Thursday, March 20, 2014

MARCH MADNESS - to Teach Mathematics

My knowledge of basketball goes about as far as my one year on the 6th grade basketball team.  But, what I lack in basketball knowledge I hope I can make up with my knowledge of mathematics.  When I filled out my bracket this year (only to please my overly competitive family) I wanted to use mathematics to help me win the coveted prize, a gift card to my dad's favorite restaurant (you can guess who picked out the prize).  I have two purposes to this post.  First, I want to tell you how I used mathematics to fill out my bracket.   Second, I will give some ideas on how to use march madness in your classroom.

Math and my bracket:
The first thing to know is that there are MANY options for the march madness and the chances of 
guessing a totally perfect bracket is pretty much ZERO.  

For the first round there are 2^32 ways of guessing, that would be
4,292,967,296.  This is because there are 32 games and 2 possible outcomes for each game.  Yup, 4 billion ways for the first round to turn out.  The second is less, but still 2^16 is 65,536.  Continuing on, there are 2^8 for the third round, 2^4 for the fourth round, 2^2 for the fifth round, and finally 2 ways for the final round to turn out.

We multiply these numbers together to get the total number of ways the tournament could turn out and we get....a number too big to fit on my calculator.

9.22 x 10^18

So based on WikiAnswers I found the length from the earth to the moon at it's farthest point from the earth.  From this, I discovered that 9.22 x 10^18 paperclips would make it to the moon and back 363,755,010 times. 

That's why my bracket already isn't perfect, as you can tell below.

Asking your students what the probability of having the perfect bracket is could be a great way to get the real world into your classroom.  

You can also ask them to find out how I came up 363,755,010 times to the moon and back.  This is a great way to look at and explore conversion lengths.

To fill out my bracket I decided to use statistics from the past to try to predict the future.  I found statistics on this website:

There is more than one way to apply these statistics.  You could just go by percentages and have the team win who has the higher percentage.  I decided where there was a 70% winning rate for one seed against another to pick about 3/4 of these teams to win and 1/4 of them to loose.  This wouldn't be the statistically perfect way to pick, but I wanted to do something a little different. 

Next, I followed these statistics from the same website as above,

  • "Only once (4% of the time) has all four #1 seeds have made it to the Final Four.
  • Three times (12% of the time) no #1 seeds have made it to the Final Four.
  • 14 times (52% of the time) a #1 seed has won the entire tournament.
  • The lowest seed to win the tournament is a #8 seed.
  • The lowest seed to make it to the Final Four is a #11 seed."
I checked my bracket to see if it followed these statistics too.  Essentially this means that I made all the number 9 seeds win the first round.

Finally, I used these to help pick my final four and championship game.  I used the winning percentages to finalize who would win in the final four.

There are no perfect statistics to use and very few perfect brackets, but you can be a much more informed competitor in your office if you know how to use mathematics.

Good luck and have fun!

1 comment:

  1. Good recap.

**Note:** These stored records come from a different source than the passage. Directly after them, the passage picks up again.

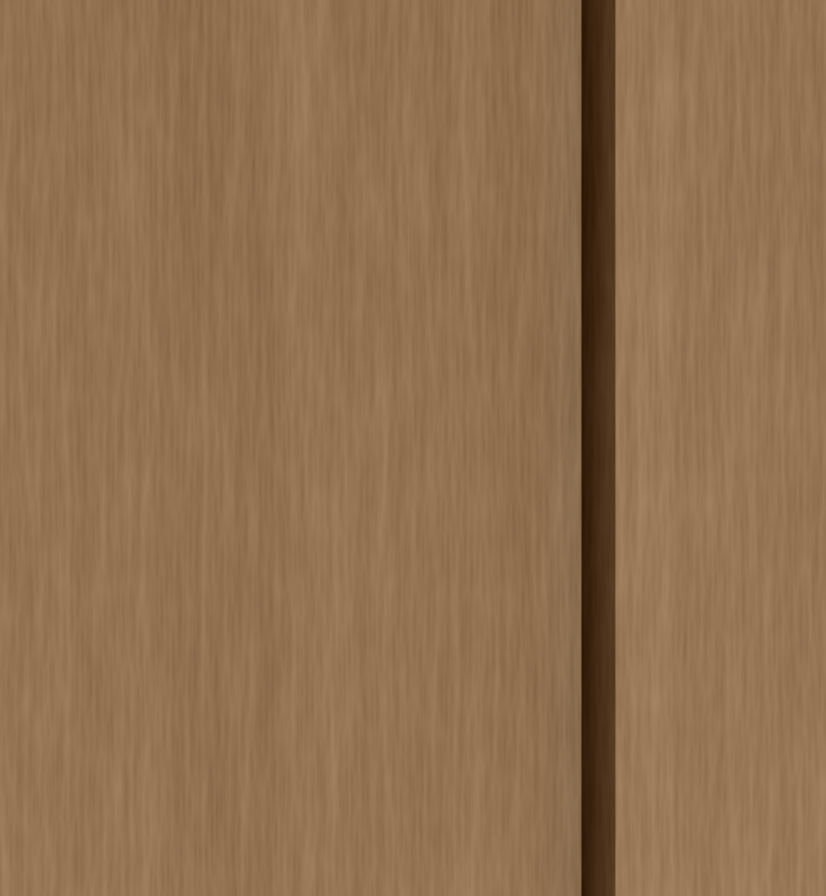
Give the GLSL for this texture, as a Shadertoy shader.

```glsl
// Straight-grained wood panel split by one deep vertical groove.
// Layered sines give the broad tonal bands, stretched cellular noise gives
// the fibres and pores, and soft steps shade the groove and its edges.

const vec3 WOOD = vec3(0.580, 0.450, 0.325);
const vec3 GROOVE_SHADOW = vec3(0.205, 0.115, 0.040);
const vec3 GROOVE_WALL = vec3(0.325, 0.220, 0.125);
const vec3 GRAIN_TINT = vec3(1.0, 1.0, 0.95);

const float GROOVE_LEFT = 0.7040;
const float GROOVE_RIGHT = 0.7450;
const float EDGE_SOFTNESS = 0.0016;

const vec2 FIBRE_SCALE = vec2(150.0, 9.0);
const vec2 STRAND_SCALE = vec2(62.0, 2.2);
const vec2 PORE_SCALE = vec2(210.0, 32.0);
const float FIBRE_DEPTH = 0.050;
const float STRAND_DEPTH = 0.036;
const float PORE_DEPTH = 0.026;
const float BAND_DEPTH = 0.007;

vec2 hash2(vec2 cell) {
    vec3 q = fract(vec3(cell.xyx) * vec3(0.1031, 0.1030, 0.0973));
    q += dot(q, q.yzx + 33.33);
    return fract((q.xx + q.yz) * q.zy);
}

// Distance to the nearest scattered point, roughly centred on zero.
float cellular(vec2 p) {
    vec2 cell = floor(p);
    vec2 local = fract(p);
    float nearest = 4.0;
    for (int y = -1; y <= 1; y++) {
        for (int x = -1; x <= 1; x++) {
            vec2 offset = vec2(x, y);
            vec2 delta = offset + hash2(cell + offset) - local;
            nearest = min(nearest, dot(delta, delta));
        }
    }
    return sqrt(nearest) - 0.45;
}

// Wide vertical bands that drift slightly along the board.
float broadBands(vec2 uv) {
    float x = uv.x + 0.006 * sin(uv.y * 5.0 + uv.x * 9.0);
    float sum = 0.0;
    float frequency = 17.0;
    float weight = 1.0;
    for (int i = 0; i < 4; i++) {
        sum += weight * sin(x * frequency + float(i) * 2.1 + uv.y * 0.8);
        frequency *= 1.87;
        weight *= 0.72;
    }
    return sum;
}

float woodGrain(vec2 uv) {
    vec2 bent = uv + vec2(0.0012 * sin(uv.y * 11.0 + uv.x * 23.0), 0.0);
    return FIBRE_DEPTH * cellular(bent * FIBRE_SCALE)
         + STRAND_DEPTH * cellular(bent * STRAND_SCALE + 17.0)
         + PORE_DEPTH * cellular(bent * PORE_SCALE + 41.0);
}

vec3 panelColor(vec2 uv, float grain) {
    vec3 color = WOOD + GRAIN_TINT * (grain + BAND_DEPTH * broadBands(uv));

    // Light is a little stronger low down and on the right-hand board.
    color += 0.016 * (0.45 - uv.y);
    color += 0.014 * step(GROOVE_RIGHT, uv.x);

    // The left board turns away into a cooler, dimmer edge.
    float turn = smoothstep(GROOVE_LEFT - 0.055, GROOVE_LEFT, uv.x)
               * step(uv.x, GROOVE_RIGHT);
    color -= turn * vec3(0.035, 0.020, 0.012);

    // A thin warm line catches light on the right lip.
    float lip = exp(-abs(uv.x - GROOVE_RIGHT - 0.004) / 0.003);
    return color + 0.012 * lip;
}

vec3 grooveColor(vec2 uv, float grain) {
    float across = (uv.x - GROOVE_LEFT) / (GROOVE_RIGHT - GROOVE_LEFT);
    vec3 color = mix(GROOVE_SHADOW, GROOVE_WALL, smoothstep(0.05, 0.95, across));
    color *= mix(0.75, 1.0, smoothstep(0.0, 0.12, across));
    return color + 0.6 * grain - 0.012 * (uv.y - 0.5);
}

void mainImage(out vec4 fragColor, in vec2 fragCoord) {
    vec2 uv = fragCoord / iResolution.xy;
    float soft = max(EDGE_SOFTNESS, 0.75 / iResolution.x);
    float grain = woodGrain(uv);

    float inside = smoothstep(GROOVE_LEFT - soft, GROOVE_LEFT + soft, uv.x)
                 - smoothstep(GROOVE_RIGHT - soft, GROOVE_RIGHT + soft, uv.x);
    vec3 color = mix(panelColor(uv, grain), grooveColor(uv, grain), inside);

    fragColor = vec4(clamp(color, 0.0, 1.0), 1.0);
}
```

Only real addition would be to add a few sentences about how you used the things you say you used, or - maybe especially interesting - how you evaluated your bracket to see if it followed the statistics.

    Oter C's +